We love sociopaths. I was about to amend that to “fictional sociopaths,” but I think Nancy Grace, televised trials, and The Real Housewives of… prove me wrong. We love observing someone emotionally dead inside behaving badly. If they get caught, great. If they get caught and then wriggle out of the clutches of law and order, even better.
Why we love sociopaths is more difficult (and probably more personal). Some of us love a Tom Ripley because he created a better life for himself through whatever means necessary; the dark flip side to the American dream. But what’s important to Patricia Highsmith’s novels is that we are never asked to like any of Tom’s victims.
The Ripley novels crop up a lot in Walter Kirn’s Blood Will Out: The True Story of a Murder, a Mystery, and a Masquerade, a memoir of his friendship with Clark Rockefeller—a man who turned out to be not so much American royalty as a terrifying manipulative, murderous German con man. But instead of a glimpse into the mind of the man doing the conning, we have Kirn’s peeved, self-serving account of being conned. It’s like reading The Talented Mr. Ripley as told through the point of view of Freddie Miles, who is as eager to point out how wise he now is to the snake in the grass as he is eager to heap scorn upon his past, susceptible self. He’s ruthless in dissecting his desire for some of the Rockefeller glamour to rub off on him in the early days of his friendship with Clark—but he’s also almost giddy about mocking his naivete, a by-product of scrambling to make up for what is a giant, glaring blind spot in the eyes of a professional reporter.
In the end, Clark is convicted of a 1985 murder, and Kirn fashions some sort of “Eureka!” moment out of decades old emails and proto-blog posts. And you’ll be so exhausted from Kirn’s heavy-handed evocations of other, better accounts of the swathes cut by sociopaths that you’ll be eager to leave both the compulsive liar Clark and the compulsive questioner Kirn far behind.
We continue our week of physical fitness!
She didn’t just host Entertainment Tonight. Apparently, Mary Hart was also known for her tight body. So much so that she had an exercise video! (I was unaware of this until I came across it on VHS in a Methodist thrift store in Texas, proving that Texas does thrift best.)
Wait a second… has anyone ever seen the music video for Olivia Newton-John’s “Let’s Get Physical”?
An accidental, laundry-related viewing of Lifetime’s Blue-Eyed Butcher led me to my new favorite website: Meet-An-Inmate.com. (You’ll be relieved to hear that it is ranked #1 in prison pen pal websites.)
What do I like about this, you ask? Well, for people of a certain generation who came of age pre email, the concept of pen pals has always been exciting. I vaguely remember having one in elementary school, but who knows if that’s real or just a stolen memory from Beverly Cleary books. The point is, pen pals mean you can meet people you’d never otherwise have the chance to speak to—and people can teach you a lot about the world!

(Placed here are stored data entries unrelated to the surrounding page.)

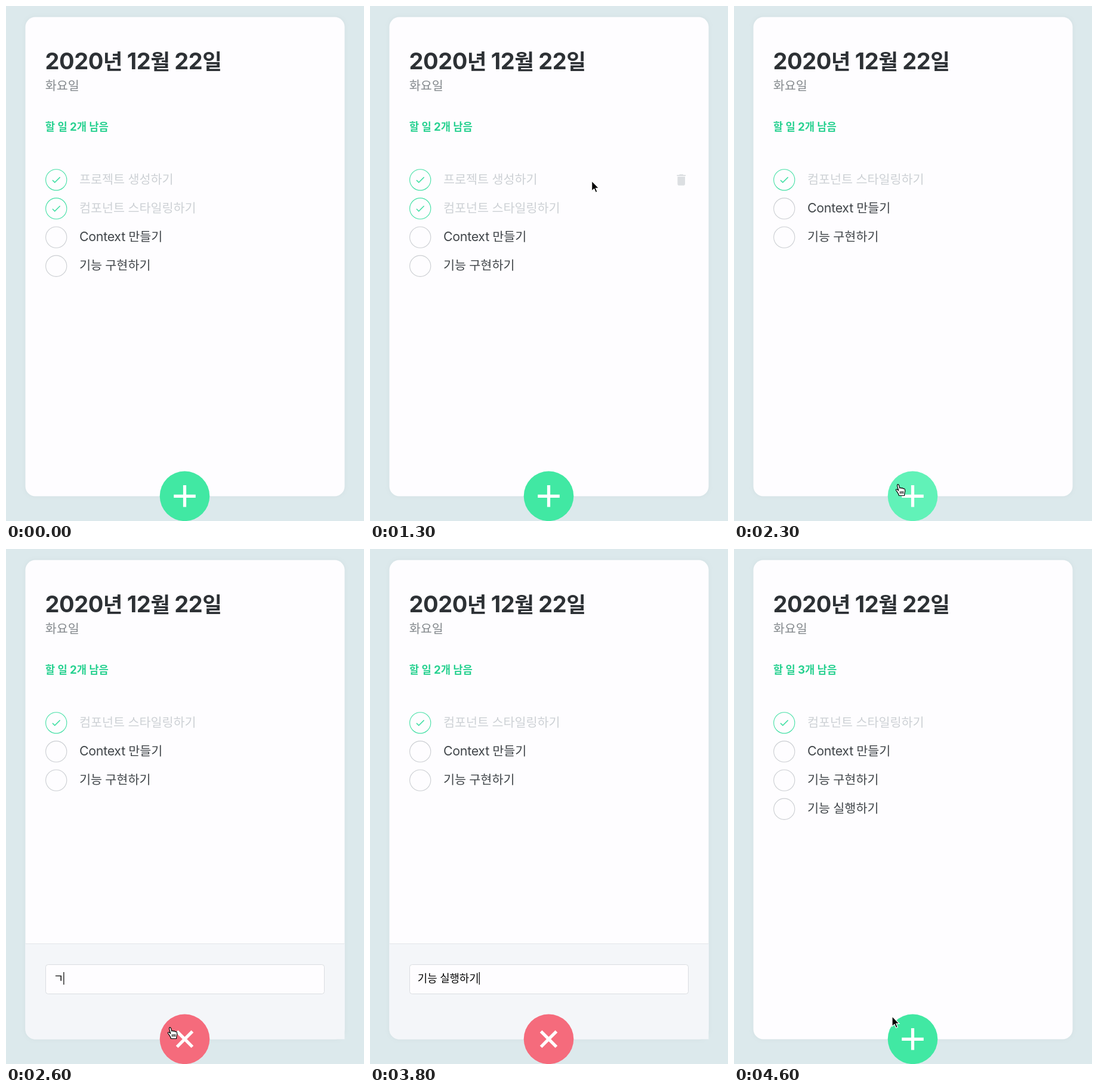
These frames come from a looping animation (600 px wide and 863 px high, 4900 ms). An HTML page:

```html
<!DOCTYPE html>
<html lang="ko">
<head>
<meta charset="utf-8">
<style>
  html, body { margin: 0; height: 100%; overflow: hidden; background: #dce9ec; }
  svg { display: block; }
  text { font: 21.4px Inter, "Noto Sans CJK KR", sans-serif; letter-spacing: -.013em; word-spacing: -.02em; white-space: pre; fill: #404549; }
  .ko { font-family: "Noto Sans CJK KR", "Noto Sans CJK JP", sans-serif; font-size: .967em; letter-spacing: 0; }
  .title { font-size: 38px; font-weight: 700; letter-spacing: -.012em; word-spacing: -.07em; fill: #2d3135; }
  .title .ko { font-size: .935em; }
  .day { fill: #84898d; }
  .left { font-size: 18.6px; font-weight: 700; letter-spacing: -.01em; word-spacing: -.035em; fill: #27d190; }
  .left .ko { font-size: .955em; }
  .done { fill: #cdd1d5; }
  .field { font-size: 18.4px; fill: #000; }
  .hint { fill: #757575; }
  .card { fill: #fefdff; filter: drop-shadow(0 0 4px rgba(0, 0, 0, .04)); }
</style>
</head>
<body>
<svg width="600" height="863" viewBox="0 0 600 863"></svg>
<script>
const svg = document.querySelector('svg');
const LOOP = 4900, STEP = 100;

const ICON = {
  check: 'M9 16.2L4.8 12l-1.4 1.4L9 19 21 7l-1.4-1.4z',
  trash: 'M6 19c0 1.1.9 2 2 2h8c1.1 0 2-.9 2-2V7H6zM19 4h-3.5l-1-1h-5l-1 1H5v2h14z',
  plus: 'M19 13h-6v6h-2v-6H5v-2h6V5h2v6h6z',
  arrow: 'M0 0V17L4 13.4 6.6 19.5 9.3 18.3 6.8 12.4H12z',
  hand: 'M6 19.5C5.5 16.5 4.5 15.5 3.2 13.7 2.2 12.2.4 10.6.9 9.4 1.6 8.3 3.2 8.7 4.2 10L5.2 11C4.6 8.5 3.8 6 3.2 3.6' +
    ' 2.8 1.6 3.4.8 4.3.7 5.3.6 5.8 1.2 6.2 2.8L7.3 7C7.7 6 9.5 5.9 9.9 7.2 10.6 6.3 12.4 6.5 12.8 8' +
    ' 13.8 7.2 15.6 7.8 16 9.4 16.6 12 16 13.6 15.5 15L15 19.5z'
};

// Pointer path: step, x, y of the hot spot
const PATH = [
  [1, 170, 840], [4, 95, 350], [6, 82, 289], [9, 82, 289], [12, 291, 292], [15, 533, 295],
  [18, 533, 295], [22, 285, 800], [23, 275, 802], [44, 275, 802], [46, 265, 783], [49, 265, 783]
];

const ADDED = '기능 실행하기';
const TYPED = `ㄱ|ㄱ|기|긴|기느|기능|기능|기능 |기능 시|기능 싫|기능 실행|기능 실행하|${ADDED}`.split('|');
const OPEN = 24, CLOSE = 39, TYPING = 26;

const clamp = v => Math.max(0, Math.min(1, v));
const mix = (a, b, k) => `rgb(${a.map((v, i) => Math.round(v + (b[i] - v) * k))})`;
const icon = (name, x, y, size, fill, turn = 0) =>
  `<path d="${ICON[name]}" fill="${fill}" transform="translate(${x} ${y}) rotate(${turn}) scale(${size / 24}) translate(-12 -12)"/>`;
const label = (text, x, y, cls = '') =>
  `<text class="${cls}" x="${x}" y="${y}">${text.replace(/[ ㄱ-ㅎ가-힣]+/g, '<tspan class="ko">$&</tspan>')}</text>`;

function pointerAt(step) {
  const i = PATH.findIndex(p => p[0] >= step);
  const b = PATH[i], a = PATH[Math.max(0, i - 1)];
  const k = b === a ? 0 : (step - a[0]) / (b[0] - a[0]);
  return {
    x: a[1] + (b[1] - a[1]) * k,
    y: a[2] + (b[2] - a[2]) * k,
    visible: step >= 1 && (step < 28 || step >= 43)
  };
}

function todosAt(step) {
  const list = [
    ['프로젝트 생성하기', step < 7 || step >= 10], ['컴포넌트 스타일링하기', true],
    ['Context 만들기', false], ['기능 구현하기', false]
  ];
  if (step >= 17) list.shift();
  if (step >= CLOSE) list.push([ADDED, false]);
  return list;
}

function row([text, done], i, p) {
  const y = 291.3 + i * 48.15;
  const hover = p.visible && Math.abs(p.y - y) < 24 && p.x > 66 && p.x < 536;
  const overTrash = hover && p.x > 509;
  p.hand ||= overTrash || hover && Math.hypot(p.x - 84, p.y - y) < 18;
  return `<circle cx="84.2" cy="${y}" r="17.6" fill="none" stroke="${done ? '#43e0a5' : '#cbced2'}" stroke-width="1.1"/>` +
    (done ? icon('check', 84.1, y, 18.8, '#43e0a5') : '') +
    label(text, 122.9, y + 6.7, done ? 'done' : '') +
    (hover ? icon('trash', 521.7, y, 25.1, overTrash ? '#f2475d' : '#dcdfe2') : '');
}

function form(step) {
  if (step < OPEN || step >= CLOSE) return '';
  const typed = step < TYPING ? '' : TYPED[Math.min(step - TYPING, TYPED.length - 1)];
  return `<path d="M32.5 661.3H567.5V821.5H49.2a16.7 16.7 0 0 1-16.7-16.7z" fill="#f4f6f9"/>
    <path d="M32.5 661.5H567.5" stroke="#e2e5e8"/>
    <rect x="66.5" y="696.5" width="467" height="49" rx="4" fill="#fefdff" stroke="#dadde1"/>` +
    (typed ? label(typed, 79.8, 726, 'field') : label('할 일을 입력 후, Enter 를 누르세요', 79.8, 726, 'field hint')) +
    '<path id="caret" d="M0 709V730" stroke="#000" stroke-width="1.2"/>';
}

function button(step, p) {
  const over = Math.hypot(p.x - 299.5, p.y - 821.3) < 42;
  p.hand ||= over;
  const k = clamp((step - OPEN) / 1.25) - clamp((step - CLOSE + .3) / 1.25);
  const green = over ? [97, 242, 184] : [65, 232, 163];
  return `<circle cx="299.5" cy="821.3" r="41.8" fill="${mix(green, [245, 107, 124], k)}"/>` +
    icon('plus', 299.5, 821.3, 62.7, '#fff', 45 * k);
}

function pointer(p) {
  if (!p.visible) return '';
  return p.hand
    ? `<g transform="translate(${p.x - 4.5} ${p.y - 1})" stroke="#000" stroke-width="1.2" stroke-linejoin="round">
        <path d="${ICON.hand}" fill="#fff"/><path d="M8 12.2V16.2M10.4 12V16.2M12.8 12V16.2"/></g>`
    : `<path d="${ICON.arrow}" transform="translate(${p.x} ${p.y})" stroke="#fff" stroke-width="1.2"/>`;
}

function draw(step) {
  const p = pointerAt(step), todos = todosAt(step);
  const left = todos.filter(([, done]) => !done).length;
  svg.innerHTML = '<rect class="card" x="32.5" y="18.5" width="535" height="803" rx="16.7"/>' +
    label('2020년 12월 22일', 65.5, 106.2, 'title') +
    label('화요일', 65.8, 141, 'day') +
    label(`할 일 ${left}개 남음`, 65.8, 208.7, 'left') +
    todos.map((todo, i) => row(todo, i, p)).join('') +
    form(step) + button(step, p) + pointer(p);

  const caret = document.getElementById('caret');
  if (caret) {
    const field = svg.querySelector('.field');
    const width = step < TYPING ? 0 : field.getComputedTextLength();
    caret.setAttribute('transform', `translate(${80.5 + width} 0)`);
  }
}

let shown = -1;
const start = performance.now();
function tick() {
  const step = Math.floor((performance.now() - start) % LOOP / STEP);
  if (step !== shown) draw(shown = step);
  requestAnimationFrame(tick);
}
tick();
</script>
</body>
</html>
```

Then there are the photos. (Let’s just say there are a lot of A-line tank tops, if you know what I mean.) And the fact that you can browse by age. Not age range; straight-up age. And the prisoners’ bios! If you’re looking for something a little less dark than the list of executed prisoners’ last words and mug shots, then this is the site for you!
(“Did you get hacked?” a friend texted back when I sent over one particularly memorable profile without any explanation or preamble.)
A year and a half in, my trainer and I are, if not exactly friends, at least buddies. And, as buddies do, we tell secrets! Like how after the end of his three-month marriage, he was really bad about sleeping around. “Even my buddies who are dogs were telling me I needed to stop,” he said. As someone who has been around the block once or thrice, I had to ask how we were defining “bad.”
“I was sleeping with three to four girls a day,” he said.
“Yeah. One in the morning, then one early afternoon, then one after work, then one at night.”
“Didn’t you have a job?”
“Yeah, but we just went to the backroom.”
This was almost as riveting as the time he told me he met a woman on Tinder who kept trying to convince him to drive three hours to her house. After he refused, she said, “OK, well, my husband and I are driving down to Florida and we’ll stop in NYC. Can we meet then?”
“What did she do, leave her husband in the car?” I asked.
“No,” he said nonchalantly. “He came up, too.”
And because I was so taken aback and because at this point I am just an aged refugee from The Boys in the Band, all I managed to say was , “Well smell you, Nancy Drew!”
You know… the more one sees of Elaine Stritch, the more obvious and limited her bag of tricks becomes.
Coming back to my hometown is ultimately an exercise in “What the fuck?” regarding the past. Case in point: it didn’t occur to me until today, talking to the head of my community theater, that most people didn’t spend high school under the specter of a teenaged girl disappearing from a freeway without a trace. In 1997, a 17-year-old was driving home…and vanished. Her car was found on the side of the road, doors locked, purse inside. And that’s it. Nothing else. To this day, no one knows what happened to her. And that’s the kind of thing that forms who you are, whether you realize it it not.
(Plus I grew up 10 minutes away from the Texas Killing Fields, so…)